Todd Robbins and Teller’s show Play Dead nearly killed us.
We had an opportunity to see the very unique play at the beautiful David Geffen Playhouse (presumably named for someone, likely David Geffen), in Westwood, California. We would like to tell you more about the intricate stories and spectacular effects but Mr. Robbins swore the entire audience to secrecy. As a consequence, this will be a very vague, but enthusiastic review.
We deliberately avoided learning about the show. We wanted to be surprised. We trusted Teller and Mr. Robbins to entertain and likely scare us but had no real understanding of what was planned. And while we did not search out summaries or plot lines before attending, we knew to expect the unexpected thanks to a warning included on our ticket invoice:
The stories and events of this interactive production contains some disturbing images, strobe effect, theatrical haze, interactivity, brief moments of nudity and a great deal of fun. Audiences are surrounded by sights, sounds and touches of the returning dead. Material may be inappropriate for the faint of heart – or those under 18.
Disturbing images, check. Theatrical haze, interactivity and some nudity, check to the third power. Surrounded by “sights, sounds and touches of the returning dead,” yep and then some.
We did not, however, notice any “strobe effects.” It could be there was a strobe effect but our eyes were so tightly shut that we did not notice.
This is a scary experience, expertly presented.
Mr. Robbins has the voice, stature and disarming smile to make the event truly terrifying. He works the audience well and leaves it feeling vulnerable. Unlike a very scary movie or traditional play, there is no sense of safety here. He establishes very quickly that anything could happen and, more disturbingly, could happen to any individual audience member.
The dark is a scary place and total darkness is totally scary – especially with Mr. Robbins’ sonorous instruction and macabre soliloquy. As he points out, his stories are true and the people he discusses actually lived and moved among us. When the lights go out, we are essentially on our own. We are forced to trust someone who has already established he is not trustworthy.
Technically, the play is masterfully done.
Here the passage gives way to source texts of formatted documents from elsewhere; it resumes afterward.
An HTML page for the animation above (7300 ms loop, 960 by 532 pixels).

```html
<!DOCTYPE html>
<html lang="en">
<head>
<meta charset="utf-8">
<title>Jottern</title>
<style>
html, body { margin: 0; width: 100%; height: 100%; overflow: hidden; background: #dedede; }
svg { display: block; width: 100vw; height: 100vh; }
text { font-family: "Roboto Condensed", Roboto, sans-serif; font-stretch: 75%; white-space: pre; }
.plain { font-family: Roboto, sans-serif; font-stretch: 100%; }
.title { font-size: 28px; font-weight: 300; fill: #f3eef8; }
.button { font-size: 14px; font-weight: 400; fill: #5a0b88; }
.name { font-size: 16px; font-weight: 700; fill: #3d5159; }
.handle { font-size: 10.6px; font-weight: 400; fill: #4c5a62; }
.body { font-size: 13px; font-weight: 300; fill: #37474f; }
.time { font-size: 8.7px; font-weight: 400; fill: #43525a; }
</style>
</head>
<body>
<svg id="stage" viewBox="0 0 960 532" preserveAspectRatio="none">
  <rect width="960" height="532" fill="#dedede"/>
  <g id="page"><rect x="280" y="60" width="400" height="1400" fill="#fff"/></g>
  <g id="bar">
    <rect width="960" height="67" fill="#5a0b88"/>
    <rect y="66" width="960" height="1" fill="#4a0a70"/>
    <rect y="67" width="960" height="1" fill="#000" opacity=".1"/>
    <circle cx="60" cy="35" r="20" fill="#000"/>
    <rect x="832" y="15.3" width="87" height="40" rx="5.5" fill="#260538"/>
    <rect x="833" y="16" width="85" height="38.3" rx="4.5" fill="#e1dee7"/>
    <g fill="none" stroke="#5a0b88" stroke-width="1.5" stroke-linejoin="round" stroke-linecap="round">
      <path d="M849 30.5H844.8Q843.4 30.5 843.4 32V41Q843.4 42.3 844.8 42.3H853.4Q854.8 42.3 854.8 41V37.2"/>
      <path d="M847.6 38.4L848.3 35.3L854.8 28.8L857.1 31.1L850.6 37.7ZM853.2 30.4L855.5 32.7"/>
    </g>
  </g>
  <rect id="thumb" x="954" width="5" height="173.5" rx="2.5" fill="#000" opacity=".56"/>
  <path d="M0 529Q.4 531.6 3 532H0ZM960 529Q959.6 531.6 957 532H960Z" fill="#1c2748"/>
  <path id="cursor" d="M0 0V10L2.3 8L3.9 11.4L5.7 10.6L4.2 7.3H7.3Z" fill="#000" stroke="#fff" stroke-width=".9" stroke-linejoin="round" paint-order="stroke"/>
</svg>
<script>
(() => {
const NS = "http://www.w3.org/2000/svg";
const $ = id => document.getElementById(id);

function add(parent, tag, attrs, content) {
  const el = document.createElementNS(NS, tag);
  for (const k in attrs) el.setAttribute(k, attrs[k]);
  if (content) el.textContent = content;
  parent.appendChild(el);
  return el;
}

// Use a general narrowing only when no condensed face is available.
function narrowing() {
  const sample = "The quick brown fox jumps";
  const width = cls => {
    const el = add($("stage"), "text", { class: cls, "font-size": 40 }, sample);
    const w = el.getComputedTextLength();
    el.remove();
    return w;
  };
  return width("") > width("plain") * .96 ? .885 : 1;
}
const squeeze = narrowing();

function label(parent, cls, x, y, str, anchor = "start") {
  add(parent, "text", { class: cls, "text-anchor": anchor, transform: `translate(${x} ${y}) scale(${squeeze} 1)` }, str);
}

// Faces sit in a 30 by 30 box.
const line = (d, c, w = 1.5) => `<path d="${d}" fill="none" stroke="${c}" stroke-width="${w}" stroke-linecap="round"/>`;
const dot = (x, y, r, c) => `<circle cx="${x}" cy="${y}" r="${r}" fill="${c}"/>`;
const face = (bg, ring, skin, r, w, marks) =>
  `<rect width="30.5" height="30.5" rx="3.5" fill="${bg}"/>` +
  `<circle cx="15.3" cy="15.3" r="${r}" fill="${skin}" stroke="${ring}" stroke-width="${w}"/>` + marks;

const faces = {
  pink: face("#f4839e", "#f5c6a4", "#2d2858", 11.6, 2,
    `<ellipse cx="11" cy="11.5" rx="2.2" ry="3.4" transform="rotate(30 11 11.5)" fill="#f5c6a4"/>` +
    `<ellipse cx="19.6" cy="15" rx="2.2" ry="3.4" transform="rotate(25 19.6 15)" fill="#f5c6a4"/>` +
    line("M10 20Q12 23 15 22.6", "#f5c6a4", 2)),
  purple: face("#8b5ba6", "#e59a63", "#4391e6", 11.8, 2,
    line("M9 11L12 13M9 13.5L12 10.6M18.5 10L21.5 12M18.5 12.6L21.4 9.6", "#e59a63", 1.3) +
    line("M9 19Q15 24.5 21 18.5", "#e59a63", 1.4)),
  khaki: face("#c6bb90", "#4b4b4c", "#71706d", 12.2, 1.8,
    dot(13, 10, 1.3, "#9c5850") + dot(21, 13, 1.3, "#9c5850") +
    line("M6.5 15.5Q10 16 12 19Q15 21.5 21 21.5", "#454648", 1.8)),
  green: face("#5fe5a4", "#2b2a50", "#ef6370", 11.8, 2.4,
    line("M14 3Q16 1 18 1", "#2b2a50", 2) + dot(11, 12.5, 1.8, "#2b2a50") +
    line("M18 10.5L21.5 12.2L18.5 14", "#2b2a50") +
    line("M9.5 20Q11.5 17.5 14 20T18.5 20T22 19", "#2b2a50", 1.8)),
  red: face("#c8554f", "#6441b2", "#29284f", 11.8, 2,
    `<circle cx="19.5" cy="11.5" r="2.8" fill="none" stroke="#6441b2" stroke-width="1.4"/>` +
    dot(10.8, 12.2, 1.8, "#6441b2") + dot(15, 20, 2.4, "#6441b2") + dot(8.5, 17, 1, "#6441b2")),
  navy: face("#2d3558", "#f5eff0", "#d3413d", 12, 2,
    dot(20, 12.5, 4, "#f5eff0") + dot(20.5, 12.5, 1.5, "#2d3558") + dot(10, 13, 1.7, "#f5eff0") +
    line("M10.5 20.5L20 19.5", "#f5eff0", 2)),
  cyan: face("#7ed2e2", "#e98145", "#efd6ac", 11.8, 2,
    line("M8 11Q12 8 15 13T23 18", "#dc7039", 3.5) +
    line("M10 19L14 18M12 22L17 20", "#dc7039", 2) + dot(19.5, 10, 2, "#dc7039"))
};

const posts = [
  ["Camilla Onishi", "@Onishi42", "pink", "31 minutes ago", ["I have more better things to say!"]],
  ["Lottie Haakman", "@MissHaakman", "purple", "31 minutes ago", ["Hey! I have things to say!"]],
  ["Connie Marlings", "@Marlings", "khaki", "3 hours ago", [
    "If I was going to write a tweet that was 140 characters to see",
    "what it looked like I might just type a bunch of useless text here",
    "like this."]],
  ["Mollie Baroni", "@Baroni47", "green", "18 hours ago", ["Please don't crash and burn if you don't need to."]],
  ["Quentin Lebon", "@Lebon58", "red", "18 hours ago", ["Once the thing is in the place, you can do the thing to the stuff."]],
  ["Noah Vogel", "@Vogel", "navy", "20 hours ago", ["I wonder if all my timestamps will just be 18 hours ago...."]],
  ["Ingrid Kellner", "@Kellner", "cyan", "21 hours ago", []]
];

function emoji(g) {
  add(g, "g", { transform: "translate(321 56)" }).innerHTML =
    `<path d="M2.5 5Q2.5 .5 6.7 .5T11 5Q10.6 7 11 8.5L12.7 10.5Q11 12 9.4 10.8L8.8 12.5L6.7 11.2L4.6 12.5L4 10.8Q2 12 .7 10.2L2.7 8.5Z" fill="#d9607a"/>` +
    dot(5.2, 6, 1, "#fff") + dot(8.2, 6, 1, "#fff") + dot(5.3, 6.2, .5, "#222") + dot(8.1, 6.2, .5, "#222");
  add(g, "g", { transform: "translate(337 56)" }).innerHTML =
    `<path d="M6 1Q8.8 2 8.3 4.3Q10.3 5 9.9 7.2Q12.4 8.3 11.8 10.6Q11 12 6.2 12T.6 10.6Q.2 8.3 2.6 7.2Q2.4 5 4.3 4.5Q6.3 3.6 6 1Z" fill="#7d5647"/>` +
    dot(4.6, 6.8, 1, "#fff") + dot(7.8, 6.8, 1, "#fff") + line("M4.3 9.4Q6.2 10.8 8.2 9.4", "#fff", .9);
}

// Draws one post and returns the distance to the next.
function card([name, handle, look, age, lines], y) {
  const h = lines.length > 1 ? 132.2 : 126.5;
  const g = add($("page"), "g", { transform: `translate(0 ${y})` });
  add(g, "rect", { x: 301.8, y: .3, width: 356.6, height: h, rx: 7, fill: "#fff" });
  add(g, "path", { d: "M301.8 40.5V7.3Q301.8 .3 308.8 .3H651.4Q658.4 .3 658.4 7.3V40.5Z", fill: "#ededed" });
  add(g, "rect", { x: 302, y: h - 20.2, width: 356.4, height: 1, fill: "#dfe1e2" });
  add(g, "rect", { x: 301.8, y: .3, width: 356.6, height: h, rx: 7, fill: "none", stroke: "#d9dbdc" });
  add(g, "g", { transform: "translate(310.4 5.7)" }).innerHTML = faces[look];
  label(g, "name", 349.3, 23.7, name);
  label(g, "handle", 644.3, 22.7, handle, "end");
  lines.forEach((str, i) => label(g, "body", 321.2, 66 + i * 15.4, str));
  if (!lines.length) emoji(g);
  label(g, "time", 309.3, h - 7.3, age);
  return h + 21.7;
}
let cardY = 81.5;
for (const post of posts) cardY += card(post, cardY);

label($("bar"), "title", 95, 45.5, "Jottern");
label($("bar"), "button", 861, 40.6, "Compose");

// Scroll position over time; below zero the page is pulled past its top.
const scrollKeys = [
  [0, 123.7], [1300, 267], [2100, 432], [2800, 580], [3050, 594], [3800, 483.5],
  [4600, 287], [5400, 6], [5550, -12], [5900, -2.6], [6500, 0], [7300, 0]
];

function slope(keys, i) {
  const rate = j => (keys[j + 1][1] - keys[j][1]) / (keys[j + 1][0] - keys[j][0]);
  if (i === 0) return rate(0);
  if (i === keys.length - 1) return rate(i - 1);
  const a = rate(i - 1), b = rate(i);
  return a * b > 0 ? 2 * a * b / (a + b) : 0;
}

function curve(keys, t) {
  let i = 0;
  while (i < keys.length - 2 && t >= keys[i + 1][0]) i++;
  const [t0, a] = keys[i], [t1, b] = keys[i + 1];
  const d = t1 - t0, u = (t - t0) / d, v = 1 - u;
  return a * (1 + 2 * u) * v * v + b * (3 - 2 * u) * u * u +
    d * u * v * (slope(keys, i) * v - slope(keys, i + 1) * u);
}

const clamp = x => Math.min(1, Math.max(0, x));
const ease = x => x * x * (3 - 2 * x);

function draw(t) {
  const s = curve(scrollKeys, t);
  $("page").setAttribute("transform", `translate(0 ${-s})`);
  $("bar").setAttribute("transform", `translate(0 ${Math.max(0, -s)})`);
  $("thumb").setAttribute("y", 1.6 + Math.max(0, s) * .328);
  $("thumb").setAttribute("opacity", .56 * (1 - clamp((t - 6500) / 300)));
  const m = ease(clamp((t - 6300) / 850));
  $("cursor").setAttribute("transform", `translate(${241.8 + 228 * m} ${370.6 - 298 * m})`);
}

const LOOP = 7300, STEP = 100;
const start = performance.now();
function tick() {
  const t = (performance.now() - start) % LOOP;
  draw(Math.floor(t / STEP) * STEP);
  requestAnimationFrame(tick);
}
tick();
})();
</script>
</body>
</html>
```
The set is beautiful, the costuming is perfect, the lighting (when on) is just right. We have no idea how the effects are accomplished and that is fine by us. We love being fooled and amazed. We’re not so crazy about being scared though.
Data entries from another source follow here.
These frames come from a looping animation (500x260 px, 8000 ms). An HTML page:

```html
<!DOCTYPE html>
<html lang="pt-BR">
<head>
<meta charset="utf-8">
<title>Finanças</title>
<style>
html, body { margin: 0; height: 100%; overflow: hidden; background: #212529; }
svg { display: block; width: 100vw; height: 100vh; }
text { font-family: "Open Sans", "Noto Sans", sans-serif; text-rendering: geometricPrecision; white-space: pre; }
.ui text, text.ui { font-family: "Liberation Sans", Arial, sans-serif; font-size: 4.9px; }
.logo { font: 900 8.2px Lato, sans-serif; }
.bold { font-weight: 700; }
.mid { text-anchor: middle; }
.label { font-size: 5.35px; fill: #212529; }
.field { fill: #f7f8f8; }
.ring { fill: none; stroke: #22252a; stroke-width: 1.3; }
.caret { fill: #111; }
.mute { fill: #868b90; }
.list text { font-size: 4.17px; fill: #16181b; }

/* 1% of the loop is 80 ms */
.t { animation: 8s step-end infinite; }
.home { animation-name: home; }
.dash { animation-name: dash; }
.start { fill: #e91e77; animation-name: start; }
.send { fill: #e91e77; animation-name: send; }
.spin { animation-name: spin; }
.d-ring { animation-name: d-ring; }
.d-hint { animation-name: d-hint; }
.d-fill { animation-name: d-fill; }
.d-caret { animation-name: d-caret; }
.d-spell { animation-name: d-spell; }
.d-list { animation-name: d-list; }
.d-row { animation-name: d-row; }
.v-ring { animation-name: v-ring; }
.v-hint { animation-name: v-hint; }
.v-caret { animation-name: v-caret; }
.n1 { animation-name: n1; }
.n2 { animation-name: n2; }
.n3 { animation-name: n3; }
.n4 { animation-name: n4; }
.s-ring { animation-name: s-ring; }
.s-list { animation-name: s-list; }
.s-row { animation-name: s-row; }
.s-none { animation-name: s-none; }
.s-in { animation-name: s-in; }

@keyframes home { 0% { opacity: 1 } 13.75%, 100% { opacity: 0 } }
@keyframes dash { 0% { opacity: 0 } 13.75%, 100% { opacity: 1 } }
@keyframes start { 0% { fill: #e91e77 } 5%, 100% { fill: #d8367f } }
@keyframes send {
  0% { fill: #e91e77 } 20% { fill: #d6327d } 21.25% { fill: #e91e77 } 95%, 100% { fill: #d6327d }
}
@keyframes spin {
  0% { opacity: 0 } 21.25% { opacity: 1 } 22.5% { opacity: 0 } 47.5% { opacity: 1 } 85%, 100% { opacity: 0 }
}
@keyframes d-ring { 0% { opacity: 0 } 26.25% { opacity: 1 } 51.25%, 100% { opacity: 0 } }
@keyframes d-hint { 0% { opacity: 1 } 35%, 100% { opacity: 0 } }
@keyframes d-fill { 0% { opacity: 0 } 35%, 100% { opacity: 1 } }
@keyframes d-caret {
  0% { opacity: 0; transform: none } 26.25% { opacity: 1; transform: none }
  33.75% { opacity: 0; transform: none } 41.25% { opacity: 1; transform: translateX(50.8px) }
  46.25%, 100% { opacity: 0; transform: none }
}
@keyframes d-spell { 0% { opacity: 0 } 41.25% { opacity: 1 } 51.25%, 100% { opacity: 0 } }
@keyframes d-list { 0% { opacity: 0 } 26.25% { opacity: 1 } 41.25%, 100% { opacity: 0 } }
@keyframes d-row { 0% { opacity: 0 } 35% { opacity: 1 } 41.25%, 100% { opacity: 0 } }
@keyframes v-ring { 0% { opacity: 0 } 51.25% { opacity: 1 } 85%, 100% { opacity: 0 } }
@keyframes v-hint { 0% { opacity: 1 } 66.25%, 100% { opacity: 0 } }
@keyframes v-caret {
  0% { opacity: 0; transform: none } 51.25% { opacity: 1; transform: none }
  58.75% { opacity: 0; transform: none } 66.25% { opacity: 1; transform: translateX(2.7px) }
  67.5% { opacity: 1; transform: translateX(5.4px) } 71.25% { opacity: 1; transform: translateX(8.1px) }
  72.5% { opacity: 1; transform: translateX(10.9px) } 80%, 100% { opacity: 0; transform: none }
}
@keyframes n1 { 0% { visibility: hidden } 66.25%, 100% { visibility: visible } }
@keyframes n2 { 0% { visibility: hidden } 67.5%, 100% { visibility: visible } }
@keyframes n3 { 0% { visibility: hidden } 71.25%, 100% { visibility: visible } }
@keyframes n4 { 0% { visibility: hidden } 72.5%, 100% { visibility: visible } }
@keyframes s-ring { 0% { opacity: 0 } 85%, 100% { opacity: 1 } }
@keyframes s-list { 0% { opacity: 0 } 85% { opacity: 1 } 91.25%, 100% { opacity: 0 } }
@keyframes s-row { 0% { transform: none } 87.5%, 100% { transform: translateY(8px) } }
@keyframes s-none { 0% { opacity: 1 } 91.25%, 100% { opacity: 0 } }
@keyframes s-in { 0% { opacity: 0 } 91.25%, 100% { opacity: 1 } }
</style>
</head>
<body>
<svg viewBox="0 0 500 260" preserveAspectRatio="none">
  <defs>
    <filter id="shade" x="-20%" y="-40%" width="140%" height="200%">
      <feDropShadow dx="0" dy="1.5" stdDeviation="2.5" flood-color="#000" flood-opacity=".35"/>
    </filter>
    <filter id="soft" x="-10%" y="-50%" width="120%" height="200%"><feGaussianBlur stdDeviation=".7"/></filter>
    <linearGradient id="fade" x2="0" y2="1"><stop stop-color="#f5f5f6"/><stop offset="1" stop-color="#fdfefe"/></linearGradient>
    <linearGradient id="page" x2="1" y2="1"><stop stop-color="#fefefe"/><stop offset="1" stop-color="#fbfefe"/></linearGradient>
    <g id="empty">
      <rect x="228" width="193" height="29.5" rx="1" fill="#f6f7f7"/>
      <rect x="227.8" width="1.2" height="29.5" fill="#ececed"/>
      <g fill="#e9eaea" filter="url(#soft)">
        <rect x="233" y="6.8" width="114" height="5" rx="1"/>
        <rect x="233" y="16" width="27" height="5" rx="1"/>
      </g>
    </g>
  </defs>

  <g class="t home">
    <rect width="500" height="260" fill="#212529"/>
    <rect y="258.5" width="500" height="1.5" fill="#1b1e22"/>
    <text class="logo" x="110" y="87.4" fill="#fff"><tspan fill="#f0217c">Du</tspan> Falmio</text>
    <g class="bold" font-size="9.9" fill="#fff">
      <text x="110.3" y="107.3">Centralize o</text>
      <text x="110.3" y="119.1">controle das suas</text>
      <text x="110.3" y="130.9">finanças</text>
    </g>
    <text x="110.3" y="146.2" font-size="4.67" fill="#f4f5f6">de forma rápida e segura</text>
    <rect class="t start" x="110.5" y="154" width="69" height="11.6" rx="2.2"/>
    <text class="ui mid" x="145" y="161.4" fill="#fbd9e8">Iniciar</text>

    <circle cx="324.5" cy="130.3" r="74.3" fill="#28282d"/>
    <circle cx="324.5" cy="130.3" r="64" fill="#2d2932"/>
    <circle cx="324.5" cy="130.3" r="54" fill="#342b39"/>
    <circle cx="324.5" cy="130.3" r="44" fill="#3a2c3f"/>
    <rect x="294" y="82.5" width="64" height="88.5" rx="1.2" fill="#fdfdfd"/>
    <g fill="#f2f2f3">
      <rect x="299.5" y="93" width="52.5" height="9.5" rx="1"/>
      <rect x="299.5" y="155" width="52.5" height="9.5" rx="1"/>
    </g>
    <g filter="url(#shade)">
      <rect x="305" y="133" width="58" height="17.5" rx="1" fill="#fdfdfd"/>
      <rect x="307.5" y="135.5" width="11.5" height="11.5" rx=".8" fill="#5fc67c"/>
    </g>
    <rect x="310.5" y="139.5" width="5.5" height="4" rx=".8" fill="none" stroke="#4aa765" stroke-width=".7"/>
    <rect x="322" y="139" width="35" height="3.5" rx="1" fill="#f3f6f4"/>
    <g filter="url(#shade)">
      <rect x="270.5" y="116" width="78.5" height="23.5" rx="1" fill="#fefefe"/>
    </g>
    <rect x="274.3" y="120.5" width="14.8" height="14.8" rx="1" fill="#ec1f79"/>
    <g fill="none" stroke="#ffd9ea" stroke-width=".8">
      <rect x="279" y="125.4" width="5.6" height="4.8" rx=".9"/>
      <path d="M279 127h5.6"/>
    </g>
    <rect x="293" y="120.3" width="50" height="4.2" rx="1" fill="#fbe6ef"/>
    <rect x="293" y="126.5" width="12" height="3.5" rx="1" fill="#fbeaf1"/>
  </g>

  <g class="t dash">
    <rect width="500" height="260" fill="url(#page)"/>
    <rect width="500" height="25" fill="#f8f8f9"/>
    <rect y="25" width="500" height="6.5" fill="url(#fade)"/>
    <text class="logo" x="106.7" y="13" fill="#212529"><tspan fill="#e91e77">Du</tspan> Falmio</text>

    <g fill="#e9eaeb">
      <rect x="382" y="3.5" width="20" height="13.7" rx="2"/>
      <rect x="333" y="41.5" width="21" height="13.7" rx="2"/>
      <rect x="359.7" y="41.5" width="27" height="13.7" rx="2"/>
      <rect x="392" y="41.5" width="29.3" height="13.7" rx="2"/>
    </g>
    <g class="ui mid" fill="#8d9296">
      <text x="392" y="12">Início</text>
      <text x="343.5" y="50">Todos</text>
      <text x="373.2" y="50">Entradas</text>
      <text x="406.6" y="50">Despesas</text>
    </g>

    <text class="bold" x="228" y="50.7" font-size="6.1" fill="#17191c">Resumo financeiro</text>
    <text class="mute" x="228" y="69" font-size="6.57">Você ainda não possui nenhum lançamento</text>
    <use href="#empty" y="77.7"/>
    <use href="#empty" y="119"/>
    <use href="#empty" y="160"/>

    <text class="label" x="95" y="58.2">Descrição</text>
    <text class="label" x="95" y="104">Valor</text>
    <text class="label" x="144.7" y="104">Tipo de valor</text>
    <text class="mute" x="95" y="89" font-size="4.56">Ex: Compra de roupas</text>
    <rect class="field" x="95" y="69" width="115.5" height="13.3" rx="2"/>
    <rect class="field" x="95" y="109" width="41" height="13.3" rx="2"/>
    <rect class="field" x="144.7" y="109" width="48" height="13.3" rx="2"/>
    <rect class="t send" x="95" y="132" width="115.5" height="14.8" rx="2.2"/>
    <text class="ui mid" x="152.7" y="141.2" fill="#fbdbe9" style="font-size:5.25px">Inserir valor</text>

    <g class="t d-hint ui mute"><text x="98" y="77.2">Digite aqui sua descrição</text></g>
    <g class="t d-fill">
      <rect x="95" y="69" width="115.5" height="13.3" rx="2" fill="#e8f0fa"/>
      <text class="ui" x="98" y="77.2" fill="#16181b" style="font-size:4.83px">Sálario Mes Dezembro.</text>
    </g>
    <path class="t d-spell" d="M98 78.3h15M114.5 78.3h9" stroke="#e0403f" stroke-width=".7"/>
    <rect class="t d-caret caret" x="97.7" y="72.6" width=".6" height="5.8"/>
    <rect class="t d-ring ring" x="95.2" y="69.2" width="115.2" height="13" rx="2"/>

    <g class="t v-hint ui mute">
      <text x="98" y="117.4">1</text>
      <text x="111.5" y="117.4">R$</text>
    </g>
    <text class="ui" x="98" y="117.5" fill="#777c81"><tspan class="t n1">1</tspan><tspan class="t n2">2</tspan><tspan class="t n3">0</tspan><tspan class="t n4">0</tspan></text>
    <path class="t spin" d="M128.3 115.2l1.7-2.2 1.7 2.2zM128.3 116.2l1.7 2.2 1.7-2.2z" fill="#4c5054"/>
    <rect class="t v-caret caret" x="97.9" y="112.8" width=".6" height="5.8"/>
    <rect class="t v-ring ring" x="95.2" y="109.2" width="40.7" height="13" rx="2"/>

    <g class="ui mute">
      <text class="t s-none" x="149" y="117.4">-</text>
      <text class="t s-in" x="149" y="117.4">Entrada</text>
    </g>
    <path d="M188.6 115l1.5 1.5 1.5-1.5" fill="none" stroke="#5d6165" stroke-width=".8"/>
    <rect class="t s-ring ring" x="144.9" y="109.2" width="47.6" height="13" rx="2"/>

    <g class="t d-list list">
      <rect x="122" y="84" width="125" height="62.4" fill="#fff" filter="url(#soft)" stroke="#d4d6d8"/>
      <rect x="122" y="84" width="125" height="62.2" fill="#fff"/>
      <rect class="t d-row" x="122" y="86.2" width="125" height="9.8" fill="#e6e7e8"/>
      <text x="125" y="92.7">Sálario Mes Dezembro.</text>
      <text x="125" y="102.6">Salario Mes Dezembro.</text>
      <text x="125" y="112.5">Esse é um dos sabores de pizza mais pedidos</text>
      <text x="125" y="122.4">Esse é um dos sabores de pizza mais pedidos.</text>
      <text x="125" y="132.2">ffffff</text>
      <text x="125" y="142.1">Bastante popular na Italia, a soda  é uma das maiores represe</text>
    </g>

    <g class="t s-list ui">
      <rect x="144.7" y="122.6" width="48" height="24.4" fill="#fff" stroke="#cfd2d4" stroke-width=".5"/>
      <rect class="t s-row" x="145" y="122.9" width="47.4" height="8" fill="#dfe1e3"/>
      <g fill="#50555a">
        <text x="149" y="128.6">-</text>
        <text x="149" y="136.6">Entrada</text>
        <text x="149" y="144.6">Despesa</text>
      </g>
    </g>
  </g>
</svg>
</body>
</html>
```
We sat in front of a couple who were having some problems in their relationship. The experience could have brought them closer but it didn’t.
She: I hate this kind of thing.
He: Since when, it’s just like a movie.
She: This is not like a movie. You lied.
He: I didn’t know what was going to happen.
She: B*** s***!
That conversation was just after the first blackout of the evening. Things did not get better for the two. We wanted to help but we also wanted them to stop talking. They did stop talking – about halfway through the show – and she stormed out as soon as the play was complete. We are guessing this spat was probably a symptom of other issues with which they were struggling.
Did we enjoy the show? We think so.
We walked to the nearest well-lit store after congratulating Mr. Robbins in the lobby. As we loitered in the aisles of Target, our concern about the company’s recent privacy breach was greatly diminished. We were just happy to be in a familiar and safer environment.
Play Dead is safe but in the darkened theater, it does not always feel that way. That is quite a trick and well-worth the price of admission.